About this text

  • Title: The Honest Whore, Part 1 (Quarto 2, 1604)
  • Editor: Joost Daalder
  • ISBN: 978-1-55058-490-5

    Copyright Digital Renaissance Editions. This text may be freely used for educational, non-profit purposes; for all other uses contact the Editor.
    Authors: Thomas Dekker, Thomas Middleton
    Editor: Joost Daalder
    Peer Reviewed

    The Honest Whore, Part 1 (Quarto 2, 1604)

    The conuerted Courtizan.
    Cand. O well done, George, weele cut it iust ith midst:
    Tis very well I thanke thee, helpe it on.
    Ge. It must come ouer your head, sir, like a wenches pe-(ticoate.
    Cand. Th'art in the right, good George, it must indeed.
    1440Fetch me a nightcap, for Ile gyrd it close,
    As if my health were queazy: twill show well,
    For a rude carelesse night-gowne, wil't not, thinkst?
    Ge. Indifferent well, sir, for a night-gowne, being girt & (pleated.
    Cand. I, and a night-cap on my head.
    1445Ge. Thats true sir, Ile run & fetch one, & a staffe. Exit Ge.
    Can. For thus they cannot chuse but conster it,
    One that is out of health, takes no delight,
    Weares his apparell without appetite,
    And puts on heedles rayment without forme. Enter Geo.
    1450So, so, kind George, be secret now: & prithee do not laugh
    at me till Ime out of sight. Geor. I laugh? not I, sir.
    Cand. Now to the Senate-house:
    Methinks, Ide rather weare without a frowne,
    A patient Carpet, then an angry Gowne. Exit.
    1455Ge. Now looks my M. iust like one of our Carpet knights,
    only hee's somewhat the honester of the two.
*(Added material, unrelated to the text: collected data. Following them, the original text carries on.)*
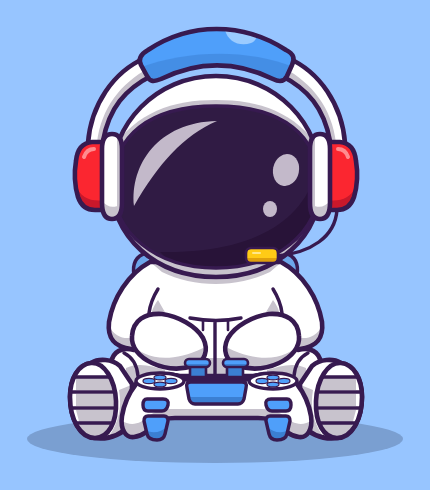
<!DOCTYPE html>
<html lang="en">
<head>
<meta charset="utf-8">
<title>Astronaut gamer</title>
<style>
:root {
  --sky: #97c5ff;
  --ground: #7a9fd1;
  --ink: #371a50;
  --visor: #301b44;
  --visor-deep: #281338;
  --glare: #c3b9ca;
  --white: #ffffff;
  --shade: #c8c3cd;
  --blue: #4f9ffa;
  --blue-deep: #3b7fd2;
  --blue-light: #9bcbff;
  --pack: #6ca6ea;
  --red: #fb2630;
  --red-deep: #c9182b;
  --red-light: #ff8c8f;
  --yellow: #ffcb16;
  --yellow-deep: #e0a00c;
  --yellow-light: #ffe88c;
}
html, body { margin: 0; height: 100%; overflow: hidden; background: var(--sky); }
svg { display: block; width: 430px; height: 490px; }
.line { fill: none; stroke: var(--ink); stroke-width: 4.6; stroke-linecap: round; stroke-linejoin: round; }
.thin { stroke-width: 3.4; }
.fine { stroke-width: 2.6; }
.white { fill: var(--white); }
.shade { fill: var(--shade); }
.blue { fill: var(--blue); }
.blue-deep { fill: var(--blue-deep); }
.blue-light { fill: var(--blue-light); }
.pack { fill: var(--pack); }
.red { fill: var(--red); }
.red-deep { fill: var(--red-deep); }
.visor { fill: var(--visor); }
.visor-deep { fill: var(--visor-deep); }
.glare { fill: var(--glare); }
.yellow { fill: var(--yellow); }
.yellow-deep { fill: var(--yellow-deep); }
</style>
</head>
<body>
<svg viewBox="0 0 430 490" role="img" aria-label="Cartoon astronaut with a headset sitting and playing with a game controller">
  <defs>
    <path id="helmet-shape" d="M216 76C276 76 321 124 321 180C321 238 276 277 216 277C156 277 111 238 111 180C111 124 156 76 216 76Z"/>
    <path id="visor-shape" d="M216 106C283 106 319 136 319 185C319 233 276 268 216 268C156 268 113 233 113 185C113 136 149 106 216 106Z"/>
    <path id="torso-shape" d="M150 262C128 274 113 298 109 322C107 340 116 347 131 349L140 376H292L300 349C315 347 324 340 322 322C318 298 303 274 281 262Z"/>
    <path id="glove-shape" d="M132 336C133 320 145 313 162 314C178 316 196 326 203 338C209 350 205 362 193 366C180 370 165 369 152 363C139 357 131 347 132 336Z"/>
    <path id="boot-shape" d="M91 363C99 358 112 359 120 366L132 384V424C120 436 108 440 94 438C78 435 70 417 70 397C70 378 78 365 91 363Z"/>
    <path id="sole-shape" d="M91 363C104 362 115 379 116 401C117 423 108 438 95 438C80 438 70 419 70 397C70 378 79 364 91 363Z"/>
    <path id="earcup-shape" d="M104 142H92C82 143 77 150 76 161C74 173 75 187 78 197C81 206 87 210 95 210H104Z"/>
    <path id="pad-shape" d="M112 134C119 134 122 140 122 149V203C122 213 119 219 112 219C105 219 102 213 102 203V149C102 140 105 134 112 134Z"/>
    <path id="headrest-shape" d="M148 50C190 22 243 22 286 50C294 54 295 59 292 65L287 76C284 82 279 82 273 79C236 61 198 61 161 79C154 82 150 82 147 76L141 65C138 59 141 54 148 50Z"/>
    <path id="controller-shape" d="M136 384C139 376 150 374 162 374C174 374 182 376 188 380H245C251 376 259 374 271 374C283 374 294 376 297 384C304 393 309 404 311 416C313 430 307 438 299 437C290 436 284 430 278 424C272 419 266 418 258 418H175C167 418 161 419 155 424C149 430 143 436 134 437C126 438 120 430 122 416C124 404 129 393 136 384Z"/>
    <path id="touchpad-shape" d="M191 382H242C246 382 247 384 246 388L244 399C243 402 241 404 238 404H195C192 404 190 402 189 399L187 388C186 384 187 382 191 382Z"/>
    <path id="shoulder-button-shape" d="M147 399H163C167 399 169 401 168 405C167 409 165 411 162 411H148C145 411 143 409 143 405C143 401 144 399 147 399Z"/>
    <path id="trigger-shape" d="M148 416H164C167 416 168 418 168 421L165 434C164 438 161 440 157 440C152 440 148 438 147 434L144 421C144 418 145 416 148 416Z"/>
    <clipPath id="helmet-clip"><use href="#helmet-shape"/></clipPath>
    <clipPath id="visor-clip"><use href="#visor-shape"/></clipPath>
    <clipPath id="torso-clip"><use href="#torso-shape"/></clipPath>
    <clipPath id="glove-clip"><use href="#glove-shape"/></clipPath>
    <clipPath id="boot-clip"><use href="#boot-shape"/></clipPath>
    <clipPath id="sole-clip"><use href="#sole-shape"/></clipPath>
    <clipPath id="earcup-clip"><use href="#earcup-shape"/></clipPath>
    <clipPath id="pad-clip"><use href="#pad-shape"/></clipPath>
    <clipPath id="headrest-clip"><use href="#headrest-shape"/></clipPath>
    <clipPath id="controller-clip"><use href="#controller-shape"/></clipPath>
    <clipPath id="trigger-clip"><use href="#trigger-shape"/></clipPath>

    <g id="backpack-side">
      <path class="pack" d="M146 253C136 256 132 264 134 276L150 268Z"/>
      <path class="line thin" d="M146 253C136 256 132 264 134 276"/>
    </g>
    <g id="leg">
      <path class="white" d="M112 362C113 351 122 347 133 349L165 362V400H122Z"/>
      <path class="shade" d="M126 368C138 362 152 366 165 370V400H126Z"/>
      <path class="line" d="M111 363C113 351 122 347 134 350"/>
      <path class="line thin" d="M124 353C132 357 137 364 138 376"/>
      <use class="white" href="#boot-shape"/>
      <path class="shade" clip-path="url(#boot-clip)" d="M108 438C119 422 122 408 119 390L134 384V440Z"/>
      <use class="line" href="#boot-shape"/>
      <use class="white" href="#sole-shape"/>
      <g clip-path="url(#sole-clip)">
        <path class="shade" d="M76 378H118V390H76ZM76 394H118V406H76ZM76 410H118V440H84Z"/>
        <path class="line thin" d="M68 377H118M68 392H118M68 408H118M68 423H118"/>
      </g>
      <use class="line" href="#sole-shape"/>
    </g>
    <g id="glove">
      <use class="white" href="#glove-shape"/>
      <path class="shade" clip-path="url(#glove-clip)" d="M130 342C142 358 168 365 203 348L212 372H130Z"/>
      <use class="line" href="#glove-shape"/>
    </g>
    <g id="earcup">
      <use class="red" href="#earcup-shape"/>
      <path class="red-deep" clip-path="url(#earcup-clip)" d="M74 184C82 199 91 202 106 200V212H74Z"/>
      <path d="M84 157C86 151 89 149 94 149" fill="none" stroke="var(--red-light)" stroke-width="4" stroke-linecap="round"/>
      <use class="line" href="#earcup-shape"/>
      <use class="white" href="#pad-shape"/>
      <path class="shade" clip-path="url(#pad-clip)" d="M100 198C107 209 115 209 124 202V222H100ZM117 136H124V210H117Z"/>
      <use class="line" href="#pad-shape"/>
    </g>
    <g id="band-side">
      <path class="white" d="M88 143C91 105 113 72 145 58L153 75C125 89 109 108 104 138L102 145Z"/>
      <path class="shade" d="M97 143C101 108 121 83 149 68L153 75C125 89 109 108 104 138Z"/>
      <path class="line" d="M88 143C91 105 113 72 145 58M103 141C109 108 125 89 153 75"/>
    </g>
    <g id="thumbstick">
      <path class="blue-deep" d="M190 366H206V376H190Z"/>
      <path class="line fine" d="M190 376V366M206 376V366M183 377H212"/>
      <rect class="blue" x="185" y="359" width="25" height="8" rx="4"/>
      <path class="blue-deep" d="M186 364H209C208 366 207 367 206 367H189C188 367 187 366 186 364Z"/>
      <rect class="line fine" x="185" y="359" width="25" height="8" rx="4"/>
    </g>
    <g id="button-mound">
      <ellipse class="white" cx="160" cy="381" rx="24" ry="8"/>
      <ellipse class="line thin" cx="160" cy="381" rx="24" ry="8"/>
      <g class="blue" stroke="var(--ink)" stroke-width="1.2">
        <ellipse cx="149" cy="381" rx="6" ry="2.6"/>
        <ellipse cx="171" cy="381" rx="6" ry="2.6"/>
        <ellipse cx="160" cy="377.5" rx="6" ry="2.4"/>
        <ellipse cx="160" cy="384.5" rx="6" ry="2.4"/>
      </g>
    </g>
    <g id="grip-buttons">
      <use class="blue" href="#shoulder-button-shape"/>
      <use class="line thin" href="#shoulder-button-shape"/>
      <use class="blue" href="#trigger-shape"/>
      <path class="blue-deep" clip-path="url(#trigger-clip)" d="M142 428C152 435 161 433 170 424V442H142Z"/>
      <use class="line thin" href="#trigger-shape"/>
    </g>
  </defs>

  <rect width="430" height="490" fill="var(--sky)"/>
  <ellipse id="ground-shadow" cx="215" cy="439" rx="188" ry="24" fill="var(--ground)"/>

  <g id="backpack">
    <use href="#backpack-side"/>
    <use href="#backpack-side" transform="matrix(-1 0 0 1 431 0)"/>
  </g>

  <g id="body">
    <use class="white" href="#torso-shape"/>
    <g clip-path="url(#torso-clip)">
      <path class="shade" d="M148 260H284L270 272C237 288 194 288 162 272ZM106 322C114 337 124 340 134 337L140 356H106ZM325 322C317 337 307 340 297 337L291 356H325ZM158 300C153 307 151 312 151 318L166 314ZM273 300C278 307 280 312 280 318L265 314Z"/>
      <path class="shade" d="M203 358H228V378H203Z"/>
    </g>
    <use class="line" href="#torso-shape"/>
    <path class="line thin" d="M158 289C153 297 150 305 149 313M273 289C278 297 281 305 282 313M190 318C206 321 226 321 241 318M215 321V374"/>
    <path class="line fine" d="M203 321V330M228 321V330"/>
  </g>

  <g id="legs">
    <use href="#leg"/>
    <use href="#leg" transform="matrix(-1 0 0 1 432 0)"/>
  </g>

  <g id="helmet">
    <use class="white" href="#helmet-shape"/>
    <path class="shade" clip-path="url(#helmet-clip)" d="M111 150C137 112 172 100 216 100C260 100 295 112 321 150V280H111Z"/>
    <use class="line" href="#helmet-shape"/>
    <use class="visor" href="#visor-shape"/>
    <g clip-path="url(#visor-clip)">
      <path class="visor-deep" d="M319 150C316 214 262 254 160 252L180 272H322Z"/>
      <path class="glare" d="M134 206C130 165 158 122 217 121C184 135 158 164 134 206Z"/>
      <ellipse class="glare" cx="286" cy="170" rx="13" ry="16" transform="rotate(12 286 170)"/>
      <ellipse class="glare" cx="270" cy="209" rx="7" ry="8"/>
    </g>
    <use class="line thin" href="#visor-shape"/>
  </g>

  <g id="headset">
    <use href="#band-side"/>
    <use href="#band-side" transform="matrix(-1 0 0 1 433 0)"/>
    <use class="blue" href="#headrest-shape"/>
    <g clip-path="url(#headrest-clip)">
      <path class="blue-deep" d="M138 68C190 49 250 49 296 68L290 86H142Z" opacity=".5"/>
      <path class="blue-light" d="M225 30C228 42 240 47 251 43C256 41 257 37 256 34Z"/>
    </g>
    <use class="line" href="#headrest-shape"/>
    <path class="line thin" d="M337 210C335 237 311 253 276 256"/>
    <use href="#earcup"/>
    <use href="#earcup" transform="matrix(-1 0 0 1 432 0)"/>
    <g id="microphone">
      <rect class="yellow" x="247" y="249" width="30" height="14" rx="4"/>
      <path class="yellow-deep" d="M247 258H277C277 261 275 263 273 263H251C249 263 247 261 247 258Z"/>
      <path d="M253 253H260" stroke="var(--yellow-light)" stroke-width="2" stroke-linecap="round"/>
      <rect class="line fine" x="246" y="248" width="32" height="15" rx="5"/>
    </g>
  </g>

  <g id="controller">
    <use class="white" href="#controller-shape"/>
    <path class="shade" clip-path="url(#controller-clip)" d="M118 418C130 428 140 424 149 416C156 410 164 409 175 409H258C268 409 277 410 284 416C293 424 303 428 315 418V442H118Z"/>
    <use class="line" href="#controller-shape"/>
    <use href="#button-mound"/>
    <use href="#button-mound" transform="matrix(-1 0 0 1 433 0)"/>
    <use class="blue" href="#touchpad-shape"/>
    <path class="blue-deep" d="M189 397H244L244 399C243 402 241 404 238 404H195C192 404 190 402 189 399Z"/>
    <use class="line thin" href="#touchpad-shape"/>
    <use href="#grip-buttons"/>
    <use href="#grip-buttons" transform="matrix(-1 0 0 1 434 0)"/>
  </g>

  <g id="hands">
    <use href="#glove"/>
    <use href="#glove" transform="matrix(-1 0 0 1 431 0)"/>
    <use href="#thumbstick"/>
    <use href="#thumbstick" transform="matrix(-1 0 0 1 433 0)"/>
  </g>
</svg>
</body>
</html>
Enter Can-didoes wife.
    Wi. What, is your master gone?
    Geo. Yes forsooth, his back is but new turnd.
    Wi. And in his cloke? did he not vexe and sweare?
    1460Geo. No, but heele make you sweare anon: no indeed,
    he went away like a lambe.
    Wi. Key, sinke to hell: still patient, patient still!
    I am with child to vexe him: prythee George,
    If e're thou lookst for fauour at my hands,
    1465Vphold one Iest for me. Geor. Against my master?
    Wi. Tis a meere Iest in fayth: say, wilt thou doo't?
    Geor. Well, what ist?
    Wi. Heere, take this key, thou knowst where all things (lie,
    Put on thy masters best apparell, Gowne,
    1470Chayne, Cap, Ruffe, euery thing, be like himselfe,
    And 'gaynst his comming home, walke in the shop,
    Fayne the same cariage, and his patient looke,
    'Twill breed but a iest thou knowst, speake, wilt thou?
    Geor. 'Twill wrong my masters patience.
    F Wi. Pry-